Research has found that the quantity and quality of our social relationships make a difference to our happiness. People who were very happy were found to have strong ties with their friends and family, and commitment to spending time with them.
An important aspect of these social relationships was the ability to self-disclose and talk about personal issues. People can have many friends whom they spend plenty of time with, but still feel lonely if they are unable to talk about their personal life.
Make consistent effort to set aside time for your friends and family, and make sure that that time counts. Express appreciation for them, celebrate their successes, and support them in their downtime.
05 | Develop Coping Strategies
What do we do when we feel angry, sad or anxious?
Bad things happen sometimes, and sometimes things do not quite go our way. There will be days whereby we will wake up feeling terrible, maybe for no good reason at all.
Abraham Lincoln and Winston Churchill were two severely depressed individuals, who managed to deal with their mental demons and do great work.
The truth is, it is impossible not to experience negative feelings. How do we fight these feelings when they come, and still make sure that we function well?
Build up a tool box of coping strategies that belongs uniquely to you. What works in making you feel better, and what does not? It could be going out with your friends, having a workout, singing karaoke, or cooking. Keep experimenting with what works for you, and don’t stop until you get a tool box of Swiss army knives.
Bonus | Living to your greatest potential
“If you plan on being anything less than you are capable of being, you will probably be unhappy all the days of your life.”
Abraham Maslow, the psychologist behind the ‘Hierarchy of Needs’, describes the good life as one directed towards self-actualization. Self-actualization is not just an end state of being, but the act of living up to our fullest potential. It entails continuously working towards being a better version of ourselves.
Instead of working on our weaknesses, one way to live up to our fullest potential is to build on our strengths. Martin Seligman, the founding father of positive psychology, suggests finding ways to use our signature strengths in our everyday lives. This helps us to gradually move from approaching our daily work as a ‘job’, to a deeper, more emotionally satisfying ‘calling’.
Take the test: VIA Character Strengths
What are your signature strengths? How can you use them every day? How can you use your signature strengths to forward something that is greater than yourself?
Part 4: The Expert Panel
Martin Seligman is the founding father of positive psychology, and the elected President of the American Psychological Association (APA) in 1998. He first identified happiness as the focus of positive psychology, then refined it to well-being. Some of his big ideas are PERMA as the five measurable aspects of well-being, and the focus on building core virtues and signature strengths for a good life.
Dan Gilbert is a social psychologist and writer. He is the author of the international bestseller Stumbling on Happiness. His TED talk on happiness has been viewed over 14 million times.
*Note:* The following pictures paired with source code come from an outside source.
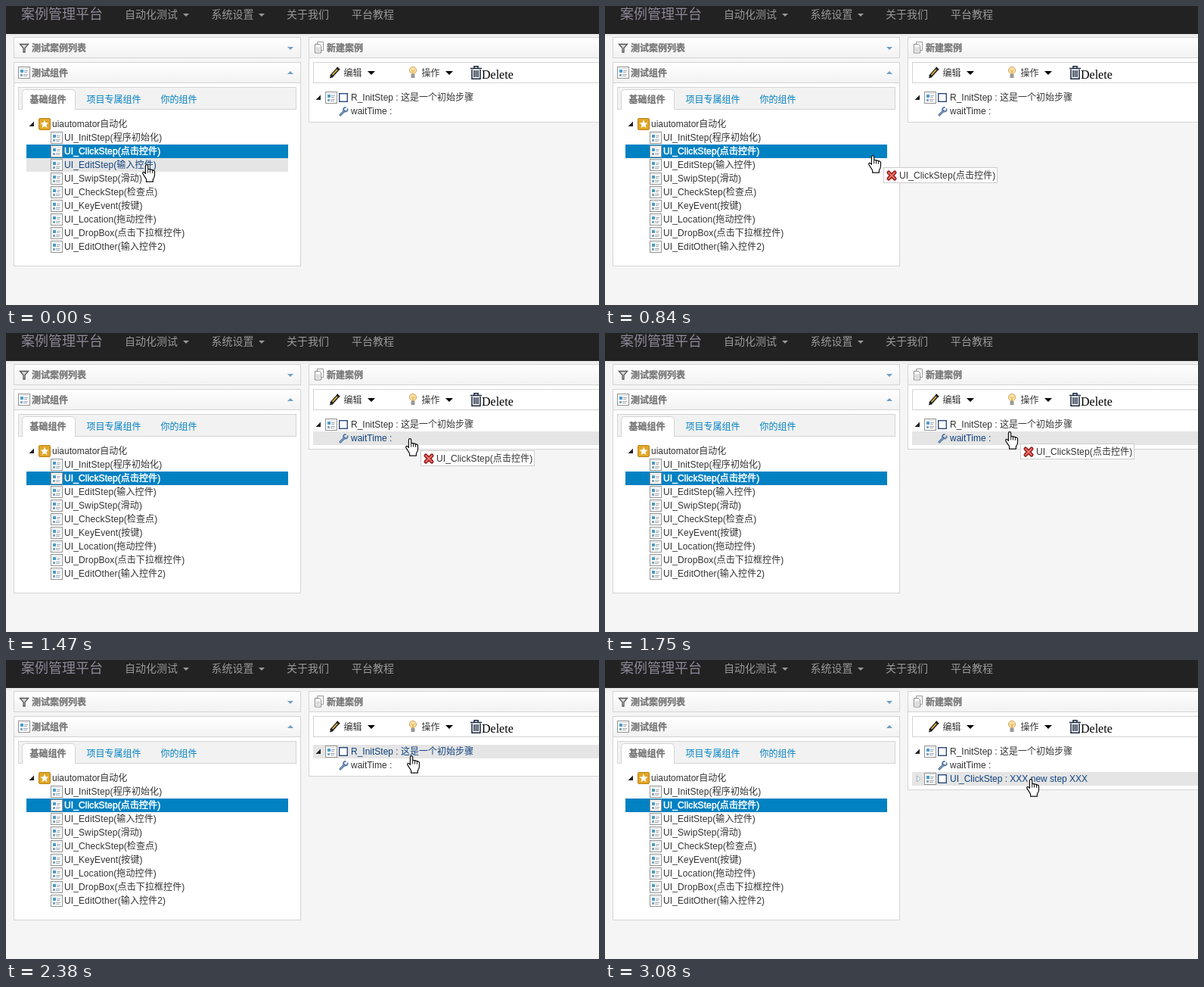
An HTML page that plays this animation: 784 by 395 pixels, repeating every 3150 ms.

```html
<!DOCTYPE html>
<html lang="zh-CN">
<head>
<meta charset="utf-8">
<title>案例管理平台</title>
<style>
html, body { margin: 0; width: 100%; height: 100%; overflow: hidden; background: #f5f5f5; }
svg { display: block; }
text { font: 12px "Liberation Sans", Arial, "Noto Sans CJK SC", "Noto Sans CJK", sans-serif; fill: #333; white-space: pre; }
.nav { font-size: 14px; fill: #999; }
.brand { font-size: 18px; fill: #8e8799; }
.title { font-weight: bold; fill: #777; stroke: #777; stroke-width: .3px; }
.link { fill: #0081c2; }
.step { letter-spacing: .11px; }
.picked { fill: #fff; stroke: #fff; stroke-width: .5px; }
.serif { font: 16px "Liberation Serif", "Times New Roman", serif; fill: #000; }
.box { fill: #fff; stroke: #d4d4d4; }
.hover text { fill: #10437f; }
.hover .row { fill: #e5e5e5; }
.row { fill: none; }
</style>
</head>
<body>
<svg id="stage" width="784" height="395" viewBox="0 0 784 395">
  <defs>
    <linearGradient id="head" x2="0" y2="1"><stop stop-color="#fff"/><stop offset="1" stop-color="#f2f2f2"/></linearGradient>
    <linearGradient id="shade" x2="0" y2="1"><stop stop-color="#000" stop-opacity=".05"/><stop offset="1" stop-color="#000" stop-opacity="0"/></linearGradient>
    <g id="form">
      <rect x=".5" y=".5" width="15" height="15" fill="#fff" stroke="#929292"/>
      <path d="M2 2.5H14" stroke="#d3dbe0"/>
      <path d="M3 4h4v4H3z" fill="#4a9cc9"/>
      <path d="M3 10h3v3H3z" fill="#7ba6bd"/>
      <path d="M8 5.5h5M8 7.5h4M7 10.5h6M7 12.5h5" stroke="#a0a8ad"/>
    </g>
    <g id="star">
      <rect x=".5" y=".5" width="15" height="15" rx="1.5" fill="#e2a626" stroke="#b98418"/>
      <path d="M8 2.6 9.6 6.3 13.5 6.6 10.5 9.1 11.5 13 8 10.9 4.5 13 5.5 9.1 2.5 6.6 6.4 6.3Z" fill="#fff"/>
    </g>
    <g id="wrench" fill="none" stroke-linecap="round">
      <path d="M2 11 7.5 5.5" stroke="#4a6f9f" stroke-width="3"/>
      <path d="M11.6 3.2A2.8 2.8 0 1 1 8.8 .9" stroke="#5d7fa9" stroke-width="2"/>
      <path d="M2 11 6.5 6.5" stroke="#9db8d8"/>
    </g>
    <rect id="check" x=".7" y=".7" width="10.6" height="10.6" fill="#fff" stroke="#2b4a7c" stroke-width="1.4"/>
    <path id="open" d="M6.5 0V6.5H0Z" fill="#222"/>
    <path id="closed" d="M.5 .5 5 4.5 .5 8.5Z" fill="#fff" stroke="#9bb0ba"/>
    <path id="caret" d="M0 0H10L5 5Z"/>
    <g id="hand" stroke="#111" stroke-linejoin="round">
      <path d="M6 .6Q4.4 .6 4.4 2.4V12.4L2.9 10.8Q1.4 9.7 .7 11.2 .5 12.2 1.2 13.2L4.6 18.4 5.6 20.2V23.2H14.4V20.2Q16.5 17.4 16.5 14.6V9.6Q16.2 8 14.7 8.1 13.9 7 12.2 7.4 11.2 6.4 9.7 6.8 8.8 6.1 7.7 6.4V2.4Q7.7 .6 6 .6Z" fill="#fff" stroke-width="1.2"/>
      <path d="M7.7 6.4V11.5M10.5 7.2V11.5M13.4 8V11.8" fill="none"/>
    </g>
    <g id="no" stroke-linecap="round">
      <path d="M3 3 11 11M11 3 3 11" stroke="#7d1714" stroke-width="5"/>
      <path d="M3 3 11 11M11 3 3 11" stroke="#dc4a43" stroke-width="2.8"/>
      <path d="M3 3 11 11M11 3 3 11" stroke="#fff" stroke-opacity=".45" stroke-width=".9"/>
    </g>
    <path id="yes" d="M2 8 5.5 11.5 12 3" fill="none" stroke="#3c9a2e" stroke-width="3" stroke-linecap="round"/>
  </defs>
</svg>
<script>
const LOOP = 3150, STEP = 70, ROW = 18;
const stage = document.getElementById("stage");

const text = (x, y, s, cls = "") => `<text x="${x}" y="${y}" class="${cls}">${s}</text>`;
const use = (id, x, y, more = "") => `<use href="#${id}" x="${x}" y="${y}" ${more}/>`;
const rect = (x, y, w, h, more) => `<rect x="${x}" y="${y}" width="${w}" height="${h}" ${more}/>`;
const box = (x, y, w, h, more = "") => rect(x + .5, y + .5, w - 1, h - 1, `class="box" ${more}`);
const header = (x, y, w) => box(x, y, w, 28, 'style="fill:url(#head)"');
const row = (id, x, y, w, body) => `<g id="${id}">${rect(x, y, w, ROW, 'class="row"')}${body}</g>`;

const steps = ["InitStep(程序初始化)", "ClickStep(点击控件)", "EditStep(输入控件)", "SwipStep(滑动)",
  "CheckStep(检查点)", "KeyEvent(按键)", "Location(拖动控件)", "DropBox(点击下拉框控件)", "EditOther(输入控件2)"];
const PICKED = 1;

function navBar() {
  return rect(0, 37, 784, 5, 'fill="url(#shade)"') + rect(0, 0, 784, 37, 'fill="#222"') +
    text(20, 17, "案例管理平台", "brand") + text(157, 16, "自动化测试", "nav") +
    text(271.5, 16, "系统设置", "nav") + text(371, 16, "关于我们", "nav") + text(457, 16, "平台教程", "nav") +
    '<path d="M234 10h8l-4 4zM334 10h8l-4 4z" fill="#999"/>';
}

function leftSide() {
  const rows = steps.map((name, i) => {
    const y = 165 + i * ROW, on = i === PICKED;
    return row("left" + i, 27, y, 346,
      (on ? rect(27, y, 346, ROW, 'fill="#0081c2"') : "") +
      use("form", 59, y + 1) + text(77, y + 13, "UI_" + name, on ? "step picked" : "step"));
  }).join("");
  return header(10, 41, 380) + text(34, 60, "测试案例列表", "title") +
    '<path d="M18.5 50.5H29.5L25 55.5V61H23V55.500Z" fill="#ddd" stroke="#555" stroke-width="1.3"/>' +
    '<path d="M372 54h8l-4 4z" fill="#6f9fc0"/>' +
    box(10, 74, 380, 270) + header(10, 74, 380) + use("form", 16, 80) + text(34, 92.5, "测试组件", "title") +
    '<path d="M372 90h8l-4-4z" fill="#6f9fc0"/>' +
    box(16, 107, 368, 30, 'style="fill:#f2f2f2"') +
    '<path d="M21.5 137V114.5q0-4 4-4H87.5q4 0 4 4V137" class="box"/>' +
    text(31.5, 127.5, "基础组件", "title") + text(106.5, 127.5, "项目专属组件", "link") + text(204.5, 127.5, "你的组件", "link") +
    use("open", 30.5, 152.5) + use("star", 43, 148) + text(61, 160, "uiautomator自动化") + rows;
}

function toolBar() {
  return box(406, 74, 390, 28) +
    '<path d="M430 93 439 83" stroke="#222" stroke-width="4.5"/><path d="M431.5 91 438 84" stroke="#e8b83a" stroke-width="1.8"/>' +
    '<path d="M428 95.5 429 91 432.5 94Z" fill="#222"/><path d="M438.5 83.5 440 82" stroke="#222" stroke-width="5"/>' +
    text(446.5, 92.5, "编辑") + use("caret", 478, 86) +
    '<circle cx="538" cy="85" r="4.6" fill="#fbe0a0" stroke="#cfa765"/><path d="M535.5 90h5v5h-5z" fill="#999"/>' +
    '<path d="M536 84.5l2 2 2-2M538 86.5V90" fill="none" stroke="#d79a34"/>' +
    text(549.5, 92.5, "操作") + use("caret", 581, 86) +
    '<g fill="none" stroke="#15233a" stroke-width="1.5"><path d="M614 82.5H629M619 82V79.75H624V82M616 84V96.25H627V84M619 85V94M621.5 85V94M624 85V94"/></g>' +
    text(629, 96, "Delete", "serif");
}

function rightSide() {
  const x = 406, w = 378;
  return '<rect id="body" class="box" x="400.5" y="41.5" width="395"/>' + header(400, 41, 396) +
    '<path d="M411.5 47.5h8v11h-8z" fill="#fff" stroke="#999"/><path d="M408.5 50.5h6l2 2v9.5h-8z" fill="#fff" stroke="#888"/>' +
    '<path d="M410 55.5h5M410 57.5h5M410 59.5h5" stroke="#bbb"/>' +
    text(424, 60, "新建案例", "title") + toolBar() +
    row("right0", x, 112, w, use("open", 409.5, 117.5) + use("form", 422, 113) + use("check", 440, 115) +
      text(456, 125, "R_InitStep : 这是一个初始步骤")) +
    row("right1", x, 130, w, use("wrench", 440, 133) + text(456, 143, "waitTime :")) +
    row("right2", x, 148, w, use("closed", 412, 152.5) + use("form", 422, 149) + use("check", 440, 151) +
      text(456, 161, "UI_ClickStep : XXX new step XXX")) +
    '<path id="drop" d="M406 129.5H784" stroke="#f00" stroke-dasharray="1 1"/>';
}

stage.insertAdjacentHTML("beforeend", navBar() + leftSide() + rightSide() +
  `<g id="ghost">${box(0, 0, 151, 21, 'style="stroke:#ccc"')}${use("no", 4, 4)}${use("yes", 4, 4)}` +
  `${text(21, 15, "UI_" + steps[PICKED], "step")}</g>` + use("hand", 0, 0, 'id="cursor"'));

const el = id => document.getElementById(id);
const [ghost, cursor, body, drop] = ["ghost", "cursor", "body", "drop"].map(el);
const [no, yes] = ghost.querySelectorAll("use");
const show = (node, on) => node.setAttribute("display", on ? "inline" : "none");

// Each move: start, end, target x, target y, sag
const START = [180, 209];
const moves = [
  [0, 140, 165, 187, 0], [560, 630, 172, 188, 0], [630, 1050, 523, 182, 12],
  [1120, 1470, 528, 139, 0], [1470, 1680, 528, 132, 0], [1680, 1750, 529, 130, 0],
  [1890, 2030, 530, 126, 0], [2940, 3080, 557, 157, 0]
];
const ease = p => p * p * (3 - 2 * p);

function pointer(t) {
  let [x, y] = START;
  for (const [a, b, tx, ty, sag] of moves) {
    if (t <= a) break;
    const p = ease(Math.min(1, (t - a) / (b - a)));
    x += (tx - x) * p;
    y += (ty - y) * p + sag * Math.sin(Math.PI * p);
  }
  return [Math.round(x), Math.round(y)];
}

function draw(time) {
  const t = Math.floor(time % LOOP / STEP) * STEP;
  const [x, y] = pointer(t);
  const dragging = t >= 630 && t < 2380, added = t >= 2590;
  const left = !dragging && x < 373 ? Math.floor((y - 165) / ROW) : -1;
  const right = x > 406 ? Math.floor((y - 112) / ROW) : -1;

  steps.forEach((_, i) => el("left" + i).classList.toggle("hover", i === left && i !== PICKED));
  for (let i = 0; i < 3; i++) el("right" + i).classList.toggle("hover", i === right);
  show(el("right2"), added);
  body.setAttribute("height", added ? 130 : 112);

  const droppable = dragging && right === 0;
  show(drop, droppable);
  show(yes, droppable);
  show(no, !droppable);
  show(ghost, dragging);
  ghost.setAttribute("transform", `translate(${x + 20} ${y + 16})`);
  cursor.setAttribute("transform", `translate(${x} ${y})`);
}

function tick() {
  draw(performance.now());
  requestAnimationFrame(tick);
}
tick();
</script>
</body>
</html>
```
Dan Gilbert is the researcher behind the fascinating study on lottery winners and paraplegics, and on affective forecasting.
Mihaly Csikszentmihalyi is a Hungarian positive psychologist. He researches extensively on the topics of happiness and creativity. Mihaly Csikszentmihalyi came up with the concept of ‘flow’, which is a mental state of being whereby one is fully immersed in the process of the activity. Increasing the number of flow experiences in our lives increases our well-being.
Tal Ben-Shahar is a consultant and lecturer in the areas of positive psychology and leadership. He created the most popular course in Harvard University to date, ‘Positive Psychology 101’.
His big ideas include the four archetypes of people – the rat racer, the hedonist, the nihilist, and the happiness archetype.
Sonja Lyubomirsky is a professor in the Department of Psychology at the University of Chicago. She researches extensively on the topic of human happiness. Some of her big ideas are the concept of baseline happiness, gratitude, optimism, and acts of kindness as ways to increase happiness.
The How of Happiness (2009)